The centrifuges at Natanz are designed to produce low-enriched uranium, officials said, which is not suitable for nuclear weapons. But intelligence officials said that the expertise that Iranian scientists had developed working with those centrifuges could be exported to other facilities designed to make weapons-grade material.
Advocates of diplomacy seized on the new Iran report, saying that it makes a compelling case against military intervention.
"This is a blockbuster development and requires a wholesale reevaluation of U.S. policy," said Jon B. Wolfsthal, senior fellow at the Center for Strategic and International Studies. "This NIE suggests that outside pressure has turned off Iran's nuclear weapons program. This is the piece of evidence that was missed in the case of Iraq."
But proponents of a more forceful approach with Iran scoffed at the suggestion that diplomacy could dissuade the country from its nuclear ambitions.
Developing nuclear weapons "is a strategic decision they've been pursuing for 20 years," said John R. Bolton, formerly the Bush administration's ambassador to the United Nations. To give weight to a single intelligence estimate, he said, "would be a mistake."
Asked what effect the document might have on the debate within the Bush administration, Bolton said: "There really isn't any debate. Secretary Rice and Secretary Gates have fundamentally won. This is an NIE very conveniently teed up for what the administration has been doing."
In some respects, however, the intelligence estimate could be viewed as providing evidence that the aggressive policies of the Bush administration were effective in putting pressure on Tehran.
Senior intelligence officials said they could not establish that it was directly a result of Washington's policies, noting that Iran appears to have halted its program around the time of the U.S. invasion of Iraq, Libya's decision to abandon its nuclear program, and the unraveling of the nuclear proliferation network led by Pakistani scientist Abdul Qadeer Khan.
These things "created an atmosphere that clearly led to this decision" by Iran, said one of the senior U.S. intelligence officials.
Officials said the evidence was clearer that international pressure and the threat of isolation pushed Iran to halt the program.
The intelligence estimate concludes that Iran's military was pursuing nuclear weapons until the fall of 2003 as part of a program that was kept secret from the international community for decades.
Iran probably would use covert facilities, not those that it has declared to international inspectors, for the production of highly enriched uranium for a weapon, the report said.
"We assess with high confidence that Iran has the scientific, technical and industrial capacity eventually to produce nuclear weapons if it decides to do so," the report concludes, noting that "only an Iranian political decision to abandon a nuclear weapons objective would plausibly keep Iran from" eventually doing so.

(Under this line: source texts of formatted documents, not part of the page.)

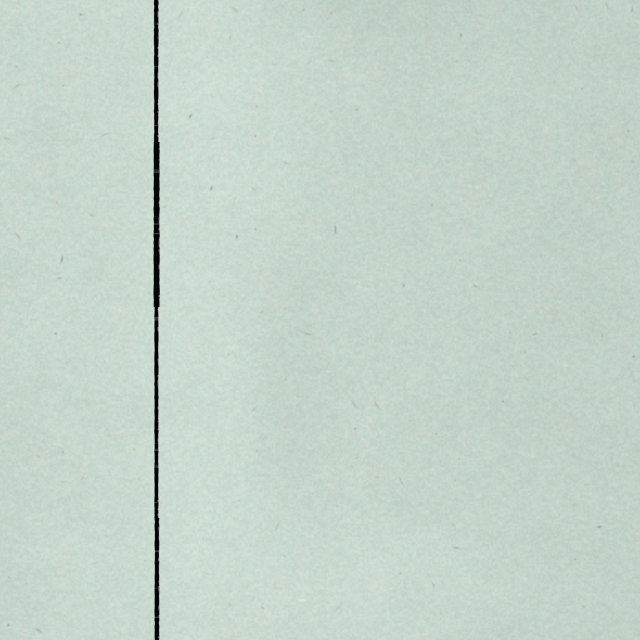
Write a three.js fragment shader that draws this texture.

```glsl
// Pale sage-green paper with fine fibre grain and one worn black vertical rule.
#define PAPER vec3(0.770, 0.832, 0.790)
#define INK vec3(0.012, 0.016, 0.014)
#define GRAIN 0.055
#define MOTTLE 0.022
#define FLECK_GRID 26.0
#define FLECK_SHARE 0.22
#define RULE_SOFT 0.0012
#define WEAR 0.45

varying vec2 vUv;

float hash(vec2 p) {
  vec3 q = fract(vec3(p.xyx) * 0.1031);
  q += dot(q, q.yzx + 33.33);
  return fract((q.x + q.y) * q.z);
}

vec2 hash2(vec2 p) {
  return vec2(hash(p), hash(p + 57.3));
}

float valueNoise(vec2 p) {
  vec2 i = floor(p), f = fract(p);
  f = f * f * (3.0 - 2.0 * f);
  float low = mix(hash(i), hash(i + vec2(1.0, 0.0)), f.x);
  float high = mix(hash(i + vec2(0.0, 1.0)), hash(i + 1.0), f.x);
  return mix(low, high, f.y);
}

// Distance to the nearest scattered point
float cellular(vec2 p) {
  vec2 i = floor(p), f = fract(p);
  float nearest = 2.0;
  for (int y = -1; y <= 1; y++) {
    for (int x = -1; x <= 1; x++) {
      vec2 cell = vec2(float(x), float(y));
      nearest = min(nearest, length(cell + hash2(i + cell) - f));
    }
  }
  return nearest;
}

float blob(vec2 p, vec2 center, vec2 size) {
  vec2 d = (p - center) / size;
  return exp(-dot(d, d));
}

// Broad, slow changes of light over the sheet
float shading(vec2 p) {
  float s = 0.012 - 0.026 * smoothstep(0.25, 1.0, p.x);
  s += 0.018 * blob(p, vec2(0.34, 0.83), vec2(0.13, 0.25));
  s += 0.016 * blob(p, vec2(0.32, 0.28), vec2(0.11, 0.35));
  s += 0.018 * blob(p, vec2(0.60, 0.10), vec2(0.24, 0.12));
  s -= 0.028 * blob(p, vec2(0.61, 1.0), vec2(0.14, 0.06));
  s -= 0.016 * blob(p, vec2(0.46, 0.42), vec2(0.07, 0.20));
  s -= 0.014 * blob(p, vec2(0.0, 0.18), vec2(0.05, 0.30));
  return s;
}

float grain(vec2 p) {
  float fine = valueNoise(p * 350.0) - 0.5;
  float weave = valueNoise(p * vec2(150.0, 210.0) + 19.0) - 0.5;
  float pits = 0.45 - cellular(p * 120.0);
  return 0.65 * fine + 0.45 * weave + 0.25 * pits;
}

// Sparse short fibres and specks, tinted brown, grey or pale
vec3 flecks(vec2 p) {
  vec2 q = p * FLECK_GRID, id = floor(q);
  float seed = hash(id + 311.0);
  float kind = hash(id + 83.0);
  float angle = 6.283 * hash(id + 141.0);
  vec2 d = fract(q) - mix(vec2(0.25), vec2(0.75), hash2(id + 9.0));
  d = mat2(cos(angle), -sin(angle), sin(angle), cos(angle)) * d;
  d.y += 0.7 * d.x * d.x;
  float reach = mix(0.05, 0.22, pow(hash(id + 27.0), 3.0));
  float mark = exp(-dot(d / vec2(reach, 0.045), d / vec2(reach, 0.045)));
  vec3 tint = mix(vec3(-0.05, -0.10, -0.12), vec3(-0.16), step(0.55, kind));
  tint = mix(tint, vec3(0.07, 0.04, 0.04), step(0.8, kind));
  return tint * mark * step(seed, FLECK_SHARE) * mix(0.4, 1.1, hash(id + 5.0));
}

// Ink cover of the rule, whose edges step where its segments join
float rule(vec2 p) {
  float upper = step(0.778, p.y);
  float middle = step(0.52, p.y) - upper;
  float lower = 1.0 - step(0.19, p.y);
  float left = 0.2414 - 0.0012 * middle - 0.0006 * upper + 0.0004 * lower;
  float right = 0.2474 + 0.0018 * middle + 0.0012 * lower;
  float ragged = 0.0008 * (valueNoise(vec2(3.0, p.y * 190.0)) - 0.5);
  float cover = smoothstep(-RULE_SOFT, RULE_SOFT, p.x - left + ragged)
    * smoothstep(-RULE_SOFT, RULE_SOFT, right - p.x + ragged);
  // Small pale nicks along the right side and rare hairline gaps
  float nick = smoothstep(0.62, 0.9, valueNoise(vec2(11.0, p.y * 240.0)));
  float side = smoothstep(right - 0.003, right, p.x);
  float gap = smoothstep(0.9, 1.0, valueNoise(vec2(29.0, p.y * 260.0)));
  return cover * (1.0 - WEAR * max(nick * side, 0.6 * gap));
}

void main() {
  vec2 p = vUv;
  float mottle = valueNoise(p * 14.0) + 0.6 * valueNoise(p * 37.0 + 7.0) - 0.8;
  vec3 color = PAPER + shading(p) + MOTTLE * 0.6 * mottle + GRAIN * grain(p);
  float warmth = valueNoise(p * 120.0 + 71.0) - 0.5;
  color += warmth * vec3(0.018, -0.004, -0.006) + flecks(p);
  color = mix(color, INK, rule(p));
  gl_FragColor = vec4(clamp(color, 0.0, 1.0), 1.0);
}
```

Donald M. Kerr, the second-ranking U.S. intelligence official, said the U.S. government decided to release the key findings because they had changed so significantly from previous releases and public testimony from top intelligence officials.
"Since our understanding of Iran's capabilities has changed, we felt it was important to release this information," Kerr said.
Times staff writers Maggie Farley at the United Nations and Julian E. Barnes and Bob Drogin in Washington contributed to this report.